[Stored data entries]
----
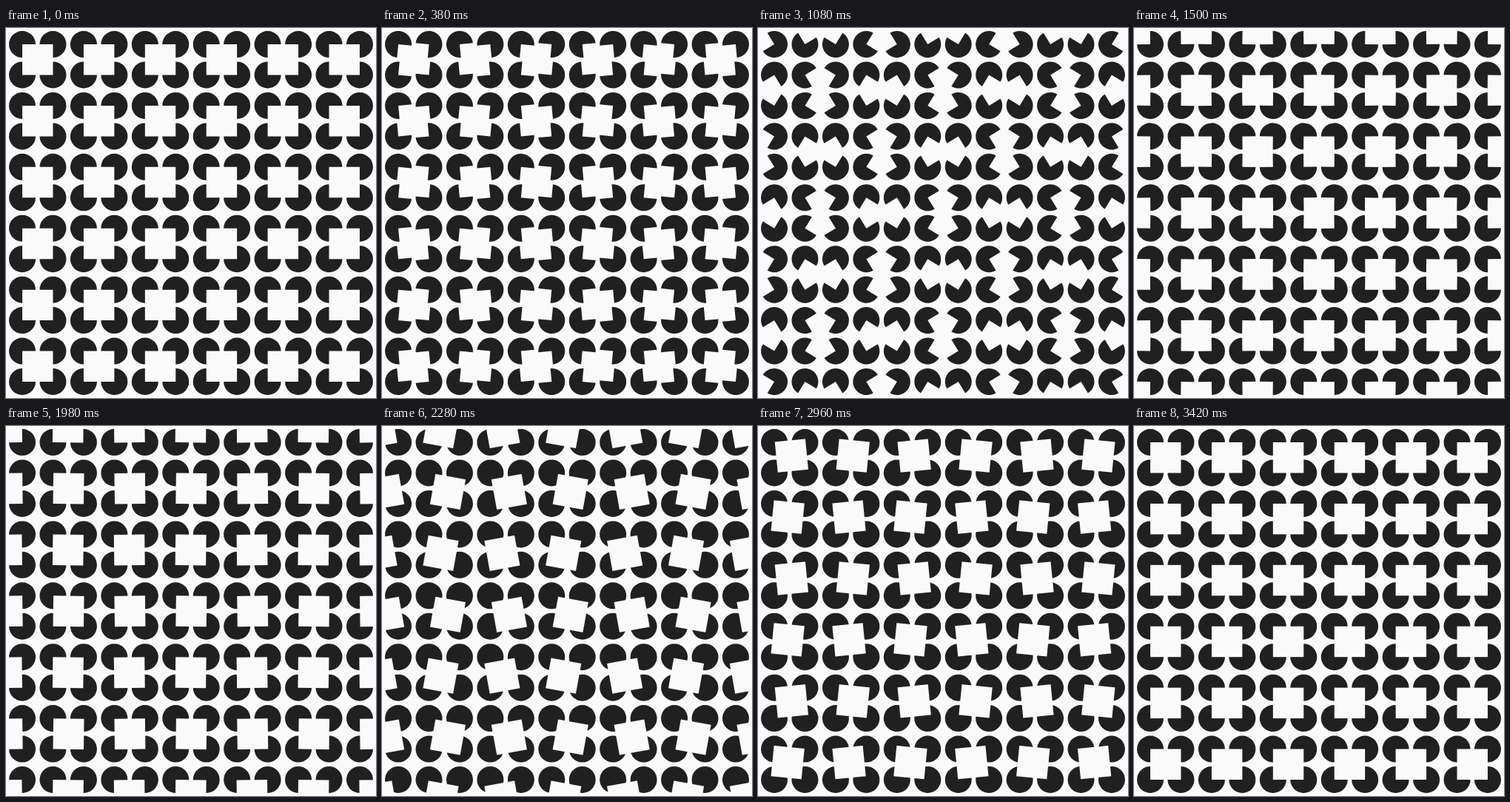
An HTML page with a canvas that plays this animation: 500 px wide and 500 px high, repeating every 3.44 s.

```html
<!DOCTYPE html>
<html lang="en">
<head>
<meta charset="utf-8">
<title>Illusory squares</title>
<style>
  html, body { margin: 0; width: 100%; height: 100%; overflow: hidden; background: #fafafa; }
  canvas { display: block; }
</style>
</head>
<body>
<canvas id="stage" width="500" height="500"></canvas>
<script>
const SIZE = 500, COUNT = 12, PITCH = 41.45, RADIUS = 18;
const LOOP = 3440, STEP = 20, HALF = LOOP / 2;
const SAMPLES = 4, SHUTTER = 0.6;
const PAPER = '#fafafa', INK = '#202020';

const stage = document.getElementById('stage').getContext('2d');
const layer = document.createElement('canvas');
layer.width = layer.height = SIZE;
const ctx = layer.getContext('2d');

const at = k => SIZE / 2 + (k - (COUNT - 1) / 2) * PITCH;
const ease = p => p < 0.5 ? 0.5 * (2 * p) ** 3.5 : 1 - 0.5 * (2 - 2 * p) ** 3.5;

function eachDisc(draw) {
  for (let row = 0; row < COUNT; row++)
    for (let col = 0; col < COUNT; col++) {
      ctx.beginPath();
      draw(col, row);
      ctx.fill();
    }
}

// Notched discs turn half a circle, each group of four against its neighbours.
function turnDiscs(e) {
  eachDisc((col, row) => {
    const spin = ((col >> 1) + (row >> 1)) % 2 ? -1 : 1;
    const mouth = Math.atan2(row % 2 ? -1 : 1, col % 2 ? -1 : 1) + spin * e * Math.PI;
    ctx.moveTo(at(col), at(row));
    ctx.arc(at(col), at(row), RADIUS, mouth + Math.PI / 4, mouth + Math.PI * 7 / 4);
  });
}

// Paper-coloured squares roll diagonally over whole discs.
function moveSquares(e) {
  eachDisc((col, row) => ctx.arc(at(col), at(row), RADIUS, 0, Math.PI * 2));
  ctx.fillStyle = PAPER;
  for (let j = 0; j <= COUNT / 2; j++)
    for (let i = 0; i <= COUNT / 2; i++) {
      ctx.save();
      ctx.translate(at(2 * i - 0.5 + (j % 2 ? e : -e)), at(2 * j - 0.5 + e));
      ctx.rotate((i % 2 ? 1 : -1) * e * Math.PI / 2);
      ctx.fillRect(-PITCH / 2, -PITCH / 2, PITCH, PITCH);
      ctx.restore();
    }
}

function drawScene(time) {
  ctx.fillStyle = PAPER;
  ctx.fillRect(0, 0, SIZE, SIZE);
  ctx.fillStyle = INK;
  if (time < HALF) turnDiscs(ease(time / HALF));
  else moveSquares(ease(time / HALF - 1));
}

// Average a few moments of each step for motion blur.
function render(now) {
  const time = Math.floor(now % LOOP / STEP) * STEP;
  for (let s = 0; s < SAMPLES; s++) {
    drawScene(time + STEP * SHUTTER * s / SAMPLES);
    stage.globalAlpha = 1 / (s + 1);
    stage.drawImage(layer, 0, 0);
  }
}

const start = performance.now();
function tick() {
  render(performance.now() - start);
  requestAnimationFrame(tick);
}
tick();
</script>
</body>
</html>
```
----
WHAT YOU NEED TO DO. Working through the entries line by line, count those containing "stage" and report only the number.

SOLUTION TO THIS TASK. 4